- **Task instructions**
Your answer should consist only of the line with "C900,630 922,628 930,642" and the lines after it, reproduced exactly through the end of the entries below.

- **Records provided**
________________________________________

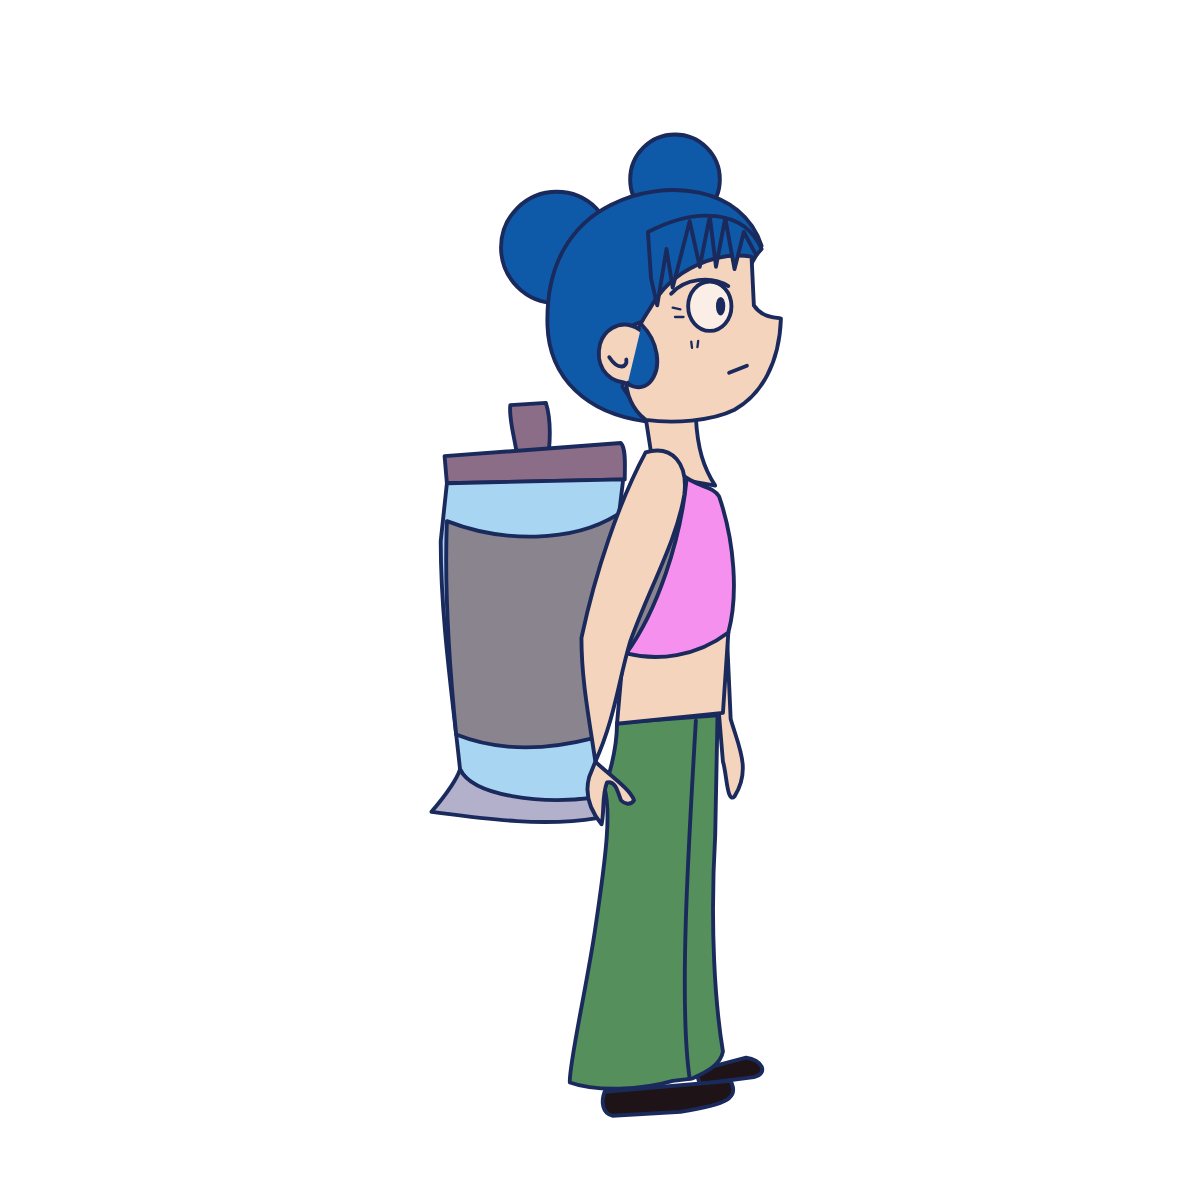
<!DOCTYPE html>
<html lang="en">
<head>
<meta charset="utf-8">
<title>Girl with Backpack</title>
<style>
:root{
  --ink:#1b2a5c;
  --hair:#0f5aa8;
  --skin:#f5d4be;
  --top:#f590ee;
  --pants:#548f5c;
  --shoe:#1e1418;
  --lid:#8c6d88;
  --sky:#a8d6f2;
  --slate:#8a848f;
  --lilac:#b3b0cc;
  --eye:#fbeee6;
}
html,body{margin:0;padding:0;overflow:hidden;background:#fff;}
.canvas{width:1200px;height:1200px;display:block;}
.line{stroke:var(--ink);stroke-width:5;stroke-linejoin:round;stroke-linecap:round;}
</style>
</head>
<body>
<svg class="canvas" viewBox="0 0 1552 1552" xmlns="http://www.w3.org/2000/svg" role="img" aria-label="Girl with blue hair buns wearing a backpack">
  <g id="backpack" class="line">
    <path d="M660,524 L706,521 C712,540 712,560 710,582 L668,584 C664,560 658,540 660,524Z" fill="var(--lid)"/>
    <path d="M575,590 L803,573 C810,580 808,605 808,620 L578,625Z" fill="var(--lid)"/>
    <path d="M578,625 L806,620 L800,670 C785,820 770,960 768,1032 C700,1042 612,1032 595,995 C585,900 570,800 570,700Z" fill="var(--sky)"/>
    <path d="M578,674 C650,702 740,702 798,666 L766,955 C700,972 640,970 590,950 C580,850 575,750 578,674Z" fill="var(--slate)"/>
    <path d="M595,995 C612,1030 700,1040 766,1032 L772,1058 C700,1070 620,1058 558,1050 C575,1030 590,1010 595,995Z" fill="var(--lilac)"/>
  </g>

  <g id="far-arm" class="line">
    <path d="M940,818 L945,930 C955,965 972,995 950,1030 C940,1040 940,1000 935,985 L930,925Z" fill="var(--skin)"/>
  </g>

  <g id="shoes" class="line">
    <path d="M900,1385 L965,1368 C985,1370 995,1388 975,1393 L905,1402Z" fill="var(--shoe)"/>
    <path d="M782,1412 L945,1398 C956,1420 942,1428 880,1438 L792,1443 C779,1440 777,1425 782,1412Z" fill="var(--shoe)"/>
  </g>

  <g id="pants" class="line">
    <path d="M798,935 L928,925 L925,1080 C918,1200 925,1300 935,1360 C932,1380 905,1390 895,1395 L870,1398 C830,1410 770,1412 737,1400 C735,1380 760,1270 770,1200 C785,1100 790,1050 782,1020 C792,990 798,962 798,935Z" fill="var(--pants)"/>
    <path d="M900,932 C890,1100 878,1300 892,1395" fill="none"/>
  </g>

  <g id="torso" class="line">
    <path d="M835,540 L900,540 C902,580 910,605 925,628 L880,620 L842,585Z" fill="var(--skin)"/>
    <path d="M806,845 L942,818 L935,922 L798,936Z" fill="var(--skin)"/>
    <path d="M880,612 C900,630 922,628 930,642 C950,700 955,770 942,818 C900,850 850,855 810,845 C850,780 880,700 880,612Z" fill="var(--top)"/>
    <path d="M888,620 C880,700 850,790 810,845 L805,835 C830,760 870,700 888,620Z" fill="var(--slate)"/>
  </g>

  <g id="near-arm" class="line">
    <path d="M835,585 C870,575 890,600 885,640 C875,700 840,760 815,830 C800,880 795,930 770,985 C785,1000 815,1020 820,1035 C815,1042 808,1040 803,1035 C798,1020 795,1010 785,1012 C778,1030 782,1050 778,1066 C765,1050 755,1030 762,1005 L770,985 C762,930 752,880 752,825 C770,740 800,650 835,585Z" fill="var(--skin)"/>
  </g>

  <g id="head" class="line">
    <circle cx="720" cy="320" r="72" fill="var(--hair)"/>
    <circle cx="873" cy="232" r="58" fill="var(--hair)"/>
    <path d="M790,265 C860,230 960,240 985,318 L960,362 L820,420 L805,500 L835,545 C760,535 710,490 708,420 C706,340 740,290 790,265Z" fill="var(--hair)"/>
    <path d="M835,543 C800,515 800,460 840,400 C870,345 930,325 972,332 L975,395 C985,410 1000,410 1010,412 C1008,470 985,510 950,530 C920,545 870,548 835,543Z" fill="var(--skin)"/>
    <path d="M838,300 C900,268 962,270 985,322 L978,330 L962,300 L950,348 L938,282 L926,345 L918,280 L905,345 L892,286 L870,372 L862,322 L850,395 L842,360Z" fill="var(--hair)"/>
    <path d="M812,420 C840,425 855,460 840,490 C830,500 815,500 808,495 C782,492 770,470 776,445 C782,425 800,418 812,420Z" fill="var(--skin)"/>
    <path d="M830,420 C850,440 858,475 840,495 C830,505 815,500 812,495" fill="var(--hair)"/>
    <path d="M788,462 C800,480 812,475 810,465" fill="none"/>
    <ellipse cx="918" cy="396" rx="28" ry="32" fill="var(--eye)"/>
    <ellipse cx="932" cy="396" rx="6" ry="12" fill="var(--ink)" stroke="none"/>
    <path d="M868,380 C885,360 920,356 942,370" fill="none"/>
    <path d="M870,398 L880,400 M873,410 L884,410 M894,442 L895,450 M903,441 L902,449" fill="none" stroke-width="3"/>
    <path d="M943,482 L966,473" fill="none"/>
  </g>
</svg>
</body>
</html>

________________________________________

- **Exercise output**
    <path d="M880,612 C900,630 922,628 930,642 C950,700 955,770 942,818 C900,850 850,855 810,845 C850,780 880,700 880,612Z" fill="var(--top)"/>
    <path d="M888,620 C880,700 850,790 810,845 L805,835 C830,760 870,700 888,620Z" fill="var(--slate)"/>
  </g>

  <g id="near-arm" class="line">
    <path d="M835,585 C870,575 890,600 885,640 C875,700 840,760 815,830 C800,880 795,930 770,985 C785,1000 815,1020 820,1035 C815,1042 808,1040 803,1035 C798,1020 795,1010 785,1012 C778,1030 782,1050 778,1066 C765,1050 755,1030 762,1005 L770,985 C762,930 752,880 752,825 C770,740 800,650 835,585Z" fill="var(--skin)"/>
  </g>

  <g id="head" class="line">
    <circle cx="720" cy="320" r="72" fill="var(--hair)"/>
    <circle cx="873" cy="232" r="58" fill="var(--hair)"/>
    <path d="M790,265 C860,230 960,240 985,318 L960,362 L820,420 L805,500 L835,545 C760,535 710,490 708,420 C706,340 740,290 790,265Z" fill="var(--hair)"/>
    <path d="M835,543 C800,515 800,460 840,400 C870,345 930,325 972,332 L975,395 C985,410 1000,410 1010,412 C1008,470 985,510 950,530 C920,545 870,548 835,543Z" fill="var(--skin)"/>
    <path d="M838,300 C900,268 962,270 985,322 L978,330 L962,300 L950,348 L938,282 L926,345 L918,280 L905,345 L892,286 L870,372 L862,322 L850,395 L842,360Z" fill="var(--hair)"/>
    <path d="M812,420 C840,425 855,460 840,490 C830,500 815,500 808,495 C782,492 770,470 776,445 C782,425 800,418 812,420Z" fill="var(--skin)"/>
    <path d="M830,420 C850,440 858,475 840,495 C830,505 815,500 812,495" fill="var(--hair)"/>
    <path d="M788,462 C800,480 812,475 810,465" fill="none"/>
    <ellipse cx="918" cy="396" rx="28" ry="32" fill="var(--eye)"/>
    <ellipse cx="932" cy="396" rx="6" ry="12" fill="var(--ink)" stroke="none"/>
    <path d="M868,380 C885,360 920,356 942,370" fill="none"/>
    <path d="M870,398 L880,400 M873,410 L884,410 M894,442 L895,450 M903,441 L902,449" fill="none" stroke-width="3"/>
    <path d="M943,482 L966,473" fill="none"/>
  </g>
</svg>
</body>
</html>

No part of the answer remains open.